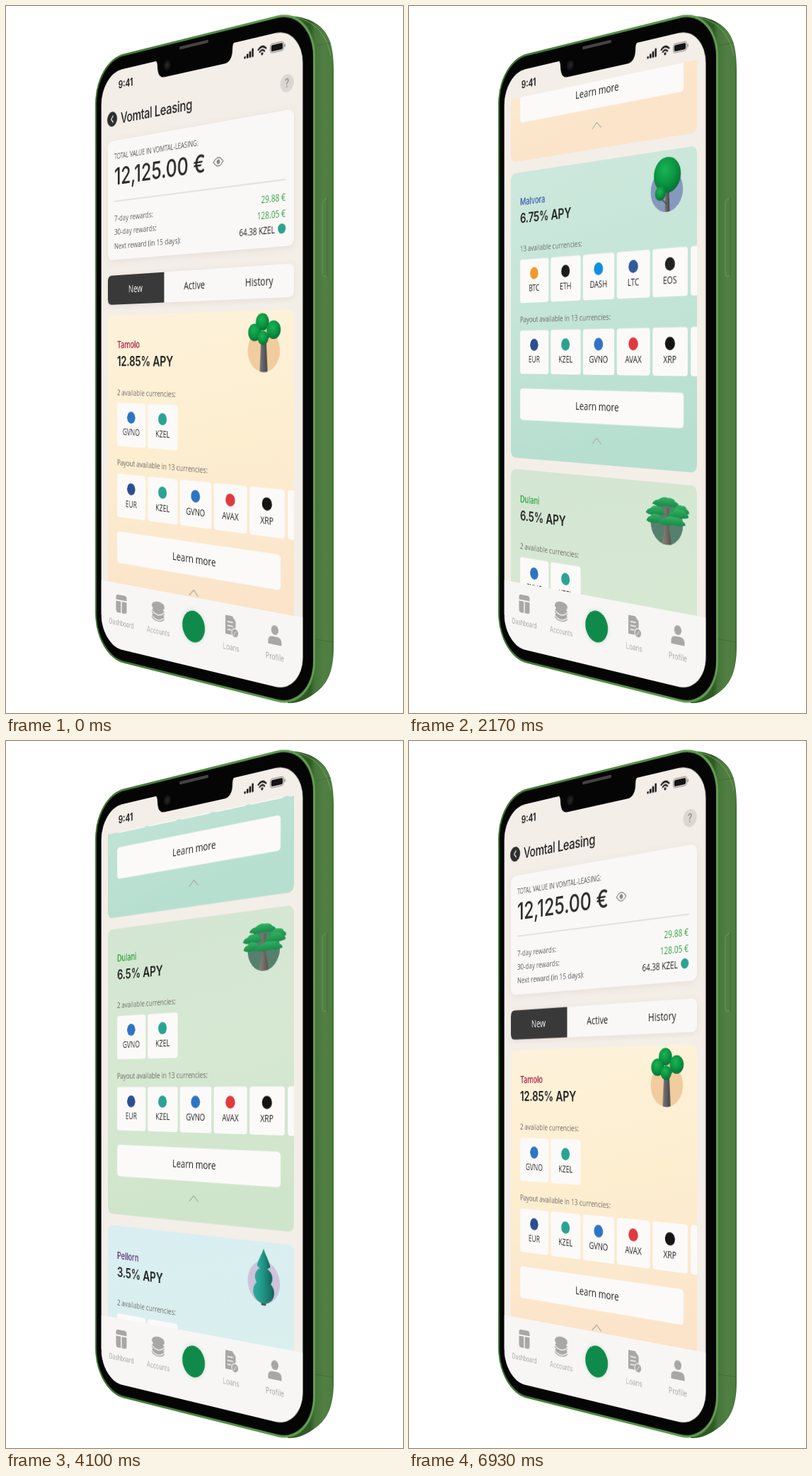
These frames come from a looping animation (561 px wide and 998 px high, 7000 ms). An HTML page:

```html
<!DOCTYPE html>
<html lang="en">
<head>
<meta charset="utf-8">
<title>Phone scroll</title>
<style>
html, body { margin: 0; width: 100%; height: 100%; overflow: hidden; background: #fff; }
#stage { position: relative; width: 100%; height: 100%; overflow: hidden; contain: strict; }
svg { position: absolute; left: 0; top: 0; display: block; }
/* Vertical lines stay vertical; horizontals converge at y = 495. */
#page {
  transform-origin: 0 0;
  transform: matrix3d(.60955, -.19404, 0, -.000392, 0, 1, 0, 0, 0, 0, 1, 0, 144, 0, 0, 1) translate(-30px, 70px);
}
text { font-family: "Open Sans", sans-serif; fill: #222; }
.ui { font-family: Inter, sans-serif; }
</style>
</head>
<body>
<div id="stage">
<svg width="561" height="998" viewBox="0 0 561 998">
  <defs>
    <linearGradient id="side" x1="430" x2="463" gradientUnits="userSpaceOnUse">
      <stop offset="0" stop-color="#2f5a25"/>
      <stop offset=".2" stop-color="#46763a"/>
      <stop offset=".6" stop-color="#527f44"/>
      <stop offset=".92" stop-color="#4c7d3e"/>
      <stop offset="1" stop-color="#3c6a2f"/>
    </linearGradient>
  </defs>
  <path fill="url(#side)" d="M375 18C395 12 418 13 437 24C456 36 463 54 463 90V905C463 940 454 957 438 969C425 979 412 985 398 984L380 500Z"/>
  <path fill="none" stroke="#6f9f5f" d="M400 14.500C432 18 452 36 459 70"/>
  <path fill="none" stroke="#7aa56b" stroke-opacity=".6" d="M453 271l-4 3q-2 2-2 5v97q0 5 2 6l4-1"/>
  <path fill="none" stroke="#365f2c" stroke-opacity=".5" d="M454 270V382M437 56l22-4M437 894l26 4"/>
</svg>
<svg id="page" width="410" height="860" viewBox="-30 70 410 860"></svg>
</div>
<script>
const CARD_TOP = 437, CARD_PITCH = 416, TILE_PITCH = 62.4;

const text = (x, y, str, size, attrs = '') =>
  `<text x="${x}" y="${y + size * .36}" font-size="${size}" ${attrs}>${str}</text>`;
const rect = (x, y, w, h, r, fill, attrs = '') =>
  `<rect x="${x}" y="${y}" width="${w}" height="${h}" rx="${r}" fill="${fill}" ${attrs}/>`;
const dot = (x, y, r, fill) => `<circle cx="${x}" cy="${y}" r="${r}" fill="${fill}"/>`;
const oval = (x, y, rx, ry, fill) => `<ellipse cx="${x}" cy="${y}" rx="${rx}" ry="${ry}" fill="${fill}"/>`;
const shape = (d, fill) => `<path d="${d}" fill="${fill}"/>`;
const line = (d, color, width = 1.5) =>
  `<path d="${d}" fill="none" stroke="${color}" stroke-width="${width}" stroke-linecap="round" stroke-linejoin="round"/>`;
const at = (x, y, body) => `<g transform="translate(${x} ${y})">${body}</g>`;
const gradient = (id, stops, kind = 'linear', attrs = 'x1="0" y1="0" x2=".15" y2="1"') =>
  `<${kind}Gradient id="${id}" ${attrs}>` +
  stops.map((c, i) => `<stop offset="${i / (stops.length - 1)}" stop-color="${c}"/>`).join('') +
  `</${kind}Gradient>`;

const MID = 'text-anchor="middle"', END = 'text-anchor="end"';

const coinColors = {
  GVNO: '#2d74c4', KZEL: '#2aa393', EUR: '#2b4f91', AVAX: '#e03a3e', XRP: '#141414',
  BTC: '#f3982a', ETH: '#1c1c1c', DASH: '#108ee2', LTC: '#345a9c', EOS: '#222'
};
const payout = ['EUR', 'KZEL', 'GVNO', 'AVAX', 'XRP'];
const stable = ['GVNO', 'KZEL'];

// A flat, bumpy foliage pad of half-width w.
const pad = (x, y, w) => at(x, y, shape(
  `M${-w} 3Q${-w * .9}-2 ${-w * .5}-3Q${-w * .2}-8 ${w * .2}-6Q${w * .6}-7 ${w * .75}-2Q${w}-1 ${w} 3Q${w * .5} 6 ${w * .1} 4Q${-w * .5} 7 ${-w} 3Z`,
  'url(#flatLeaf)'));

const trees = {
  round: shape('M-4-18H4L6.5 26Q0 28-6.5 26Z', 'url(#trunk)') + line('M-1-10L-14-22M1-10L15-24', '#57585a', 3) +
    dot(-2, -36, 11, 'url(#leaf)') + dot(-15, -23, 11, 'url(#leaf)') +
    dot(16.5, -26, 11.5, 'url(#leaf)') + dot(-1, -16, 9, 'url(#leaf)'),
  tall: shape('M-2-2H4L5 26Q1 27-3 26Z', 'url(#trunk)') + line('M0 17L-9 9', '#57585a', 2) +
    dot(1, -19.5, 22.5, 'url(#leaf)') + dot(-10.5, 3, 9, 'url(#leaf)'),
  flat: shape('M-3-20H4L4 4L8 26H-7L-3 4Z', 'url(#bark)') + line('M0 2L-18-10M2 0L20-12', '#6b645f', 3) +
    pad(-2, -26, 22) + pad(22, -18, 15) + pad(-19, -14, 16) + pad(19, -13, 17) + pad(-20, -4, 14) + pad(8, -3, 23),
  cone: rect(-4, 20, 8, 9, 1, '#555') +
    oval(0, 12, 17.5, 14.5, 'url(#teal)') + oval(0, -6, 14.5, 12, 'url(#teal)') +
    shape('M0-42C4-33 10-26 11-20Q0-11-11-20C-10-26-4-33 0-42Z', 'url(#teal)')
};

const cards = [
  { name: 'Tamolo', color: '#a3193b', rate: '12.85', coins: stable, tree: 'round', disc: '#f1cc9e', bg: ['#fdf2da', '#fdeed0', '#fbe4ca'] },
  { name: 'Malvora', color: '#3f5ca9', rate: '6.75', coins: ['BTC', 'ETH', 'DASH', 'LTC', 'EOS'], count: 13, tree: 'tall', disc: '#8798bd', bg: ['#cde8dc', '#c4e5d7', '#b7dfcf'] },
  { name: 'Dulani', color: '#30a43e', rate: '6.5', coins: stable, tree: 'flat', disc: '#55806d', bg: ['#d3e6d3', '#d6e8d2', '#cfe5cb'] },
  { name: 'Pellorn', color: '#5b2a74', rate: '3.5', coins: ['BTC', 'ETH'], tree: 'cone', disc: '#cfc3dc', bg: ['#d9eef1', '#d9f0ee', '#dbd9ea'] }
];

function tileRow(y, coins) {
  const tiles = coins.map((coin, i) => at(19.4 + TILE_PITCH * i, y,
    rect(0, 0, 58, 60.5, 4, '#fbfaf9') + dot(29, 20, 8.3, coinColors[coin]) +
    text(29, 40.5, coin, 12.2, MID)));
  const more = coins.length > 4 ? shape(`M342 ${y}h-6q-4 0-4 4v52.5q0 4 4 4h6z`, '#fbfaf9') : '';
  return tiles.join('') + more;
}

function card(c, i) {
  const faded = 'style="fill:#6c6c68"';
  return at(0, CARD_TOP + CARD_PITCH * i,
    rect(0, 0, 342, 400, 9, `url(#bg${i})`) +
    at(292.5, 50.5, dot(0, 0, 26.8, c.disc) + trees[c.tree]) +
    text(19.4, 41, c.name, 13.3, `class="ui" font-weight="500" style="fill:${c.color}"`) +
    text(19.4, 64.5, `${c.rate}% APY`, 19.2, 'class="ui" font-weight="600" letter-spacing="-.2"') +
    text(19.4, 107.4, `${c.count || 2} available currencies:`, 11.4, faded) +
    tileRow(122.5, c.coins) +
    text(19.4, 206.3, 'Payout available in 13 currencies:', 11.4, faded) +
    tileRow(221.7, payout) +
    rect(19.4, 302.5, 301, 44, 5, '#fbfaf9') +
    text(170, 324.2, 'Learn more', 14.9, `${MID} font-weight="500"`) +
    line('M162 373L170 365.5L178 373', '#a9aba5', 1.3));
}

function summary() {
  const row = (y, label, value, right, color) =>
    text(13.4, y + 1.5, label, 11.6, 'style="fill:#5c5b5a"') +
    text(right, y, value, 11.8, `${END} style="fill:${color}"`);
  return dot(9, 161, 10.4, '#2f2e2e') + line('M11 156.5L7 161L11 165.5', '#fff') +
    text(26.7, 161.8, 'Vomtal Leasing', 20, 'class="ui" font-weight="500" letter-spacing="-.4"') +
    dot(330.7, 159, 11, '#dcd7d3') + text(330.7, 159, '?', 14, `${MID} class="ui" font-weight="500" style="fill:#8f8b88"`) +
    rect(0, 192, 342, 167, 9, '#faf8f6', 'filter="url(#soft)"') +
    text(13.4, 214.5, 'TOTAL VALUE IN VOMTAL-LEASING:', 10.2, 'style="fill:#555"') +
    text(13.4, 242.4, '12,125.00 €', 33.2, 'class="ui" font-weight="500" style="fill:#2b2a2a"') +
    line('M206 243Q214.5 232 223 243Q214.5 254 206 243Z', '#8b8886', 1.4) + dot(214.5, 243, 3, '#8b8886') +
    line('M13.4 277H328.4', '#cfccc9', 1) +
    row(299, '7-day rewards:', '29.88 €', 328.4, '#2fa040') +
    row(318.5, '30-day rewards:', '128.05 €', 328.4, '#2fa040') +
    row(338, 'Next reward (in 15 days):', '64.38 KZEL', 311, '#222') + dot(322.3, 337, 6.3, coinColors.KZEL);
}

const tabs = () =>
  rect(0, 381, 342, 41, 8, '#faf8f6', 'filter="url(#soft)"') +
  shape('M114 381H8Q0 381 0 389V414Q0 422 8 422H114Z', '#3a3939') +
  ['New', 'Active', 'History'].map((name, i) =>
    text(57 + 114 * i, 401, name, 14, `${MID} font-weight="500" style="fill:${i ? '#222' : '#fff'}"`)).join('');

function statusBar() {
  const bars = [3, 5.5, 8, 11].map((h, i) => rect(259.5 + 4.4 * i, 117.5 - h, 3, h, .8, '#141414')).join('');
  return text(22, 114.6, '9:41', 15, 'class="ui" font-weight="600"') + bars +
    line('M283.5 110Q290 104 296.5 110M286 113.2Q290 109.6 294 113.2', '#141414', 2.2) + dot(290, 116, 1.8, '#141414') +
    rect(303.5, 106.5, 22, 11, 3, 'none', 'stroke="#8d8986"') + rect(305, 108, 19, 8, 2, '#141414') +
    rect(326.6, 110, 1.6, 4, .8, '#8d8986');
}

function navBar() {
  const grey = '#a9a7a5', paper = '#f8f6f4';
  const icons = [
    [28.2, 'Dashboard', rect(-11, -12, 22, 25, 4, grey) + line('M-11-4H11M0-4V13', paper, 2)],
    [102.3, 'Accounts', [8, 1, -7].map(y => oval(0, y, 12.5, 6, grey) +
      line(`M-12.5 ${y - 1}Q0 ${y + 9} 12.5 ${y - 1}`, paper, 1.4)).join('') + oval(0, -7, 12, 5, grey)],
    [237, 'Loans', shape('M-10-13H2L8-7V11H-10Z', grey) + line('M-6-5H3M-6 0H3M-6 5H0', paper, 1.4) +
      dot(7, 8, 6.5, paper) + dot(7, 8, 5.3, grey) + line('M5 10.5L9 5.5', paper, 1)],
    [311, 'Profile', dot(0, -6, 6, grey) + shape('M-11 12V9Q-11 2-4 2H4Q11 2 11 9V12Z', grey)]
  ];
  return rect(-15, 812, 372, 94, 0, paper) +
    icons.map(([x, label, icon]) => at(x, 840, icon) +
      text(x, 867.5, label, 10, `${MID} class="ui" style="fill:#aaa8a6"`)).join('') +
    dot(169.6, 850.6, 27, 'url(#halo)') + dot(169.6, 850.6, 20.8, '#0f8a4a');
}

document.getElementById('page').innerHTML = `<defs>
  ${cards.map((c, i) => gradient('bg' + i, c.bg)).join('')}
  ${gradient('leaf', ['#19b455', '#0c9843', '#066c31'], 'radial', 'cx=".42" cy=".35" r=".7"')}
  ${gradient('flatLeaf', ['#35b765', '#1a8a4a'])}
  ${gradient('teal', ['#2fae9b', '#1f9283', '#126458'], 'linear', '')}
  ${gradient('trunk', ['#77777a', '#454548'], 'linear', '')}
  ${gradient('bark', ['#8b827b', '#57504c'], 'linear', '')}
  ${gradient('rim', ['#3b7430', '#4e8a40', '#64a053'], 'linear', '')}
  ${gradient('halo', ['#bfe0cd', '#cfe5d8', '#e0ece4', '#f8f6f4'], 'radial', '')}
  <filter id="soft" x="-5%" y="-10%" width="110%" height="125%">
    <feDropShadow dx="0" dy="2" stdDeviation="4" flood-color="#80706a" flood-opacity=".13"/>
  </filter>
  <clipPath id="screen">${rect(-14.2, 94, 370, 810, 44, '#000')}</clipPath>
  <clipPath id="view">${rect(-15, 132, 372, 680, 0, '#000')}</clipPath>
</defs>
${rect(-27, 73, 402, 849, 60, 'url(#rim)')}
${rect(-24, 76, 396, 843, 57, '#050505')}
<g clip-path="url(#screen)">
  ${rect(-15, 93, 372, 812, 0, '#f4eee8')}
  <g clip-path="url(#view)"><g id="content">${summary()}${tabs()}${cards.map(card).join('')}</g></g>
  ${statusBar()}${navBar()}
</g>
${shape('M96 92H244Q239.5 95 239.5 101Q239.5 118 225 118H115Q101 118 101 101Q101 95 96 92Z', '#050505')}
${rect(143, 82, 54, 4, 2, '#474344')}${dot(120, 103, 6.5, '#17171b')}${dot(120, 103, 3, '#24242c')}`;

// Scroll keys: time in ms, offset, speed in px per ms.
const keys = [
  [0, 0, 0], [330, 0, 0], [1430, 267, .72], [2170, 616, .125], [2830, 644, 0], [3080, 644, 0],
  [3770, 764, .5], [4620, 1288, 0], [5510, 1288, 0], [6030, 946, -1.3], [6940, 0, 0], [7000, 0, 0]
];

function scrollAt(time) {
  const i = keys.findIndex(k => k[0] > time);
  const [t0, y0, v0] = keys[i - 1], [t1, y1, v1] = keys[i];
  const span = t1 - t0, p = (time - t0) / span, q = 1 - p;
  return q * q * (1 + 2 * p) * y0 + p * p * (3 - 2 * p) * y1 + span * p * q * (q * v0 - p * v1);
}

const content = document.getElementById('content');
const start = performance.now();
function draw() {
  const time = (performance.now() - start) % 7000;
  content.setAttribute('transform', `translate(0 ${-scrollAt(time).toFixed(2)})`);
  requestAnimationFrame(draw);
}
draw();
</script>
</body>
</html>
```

-.-.-

* WHAT IS REQUIRED
Locate all lines in the listing above with the word "width" and copy them.

* RESPONSE TO THIS TASK
html, body { margin: 0; width: 100%; height: 100%; overflow: hidden; background: #fff; }
#stage { position: relative; width: 100%; height: 100%; overflow: hidden; contain: strict; }
<svg width="561" height="998" viewBox="0 0 561 998">
<svg id="page" width="410" height="860" viewBox="-30 70 410 860"></svg>
  `<rect x="${x}" y="${y}" width="${w}" height="${h}" rx="${r}" fill="${fill}" ${attrs}/>`;
const line = (d, color, width = 1.5) =>
  `<path d="${d}" fill="none" stroke="${color}" stroke-width="${width}" stroke-linecap="round" stroke-linejoin="round"/>`;
// A flat, bumpy foliage pad of half-width w.
  <filter id="soft" x="-5%" y="-10%" width="110%" height="125%">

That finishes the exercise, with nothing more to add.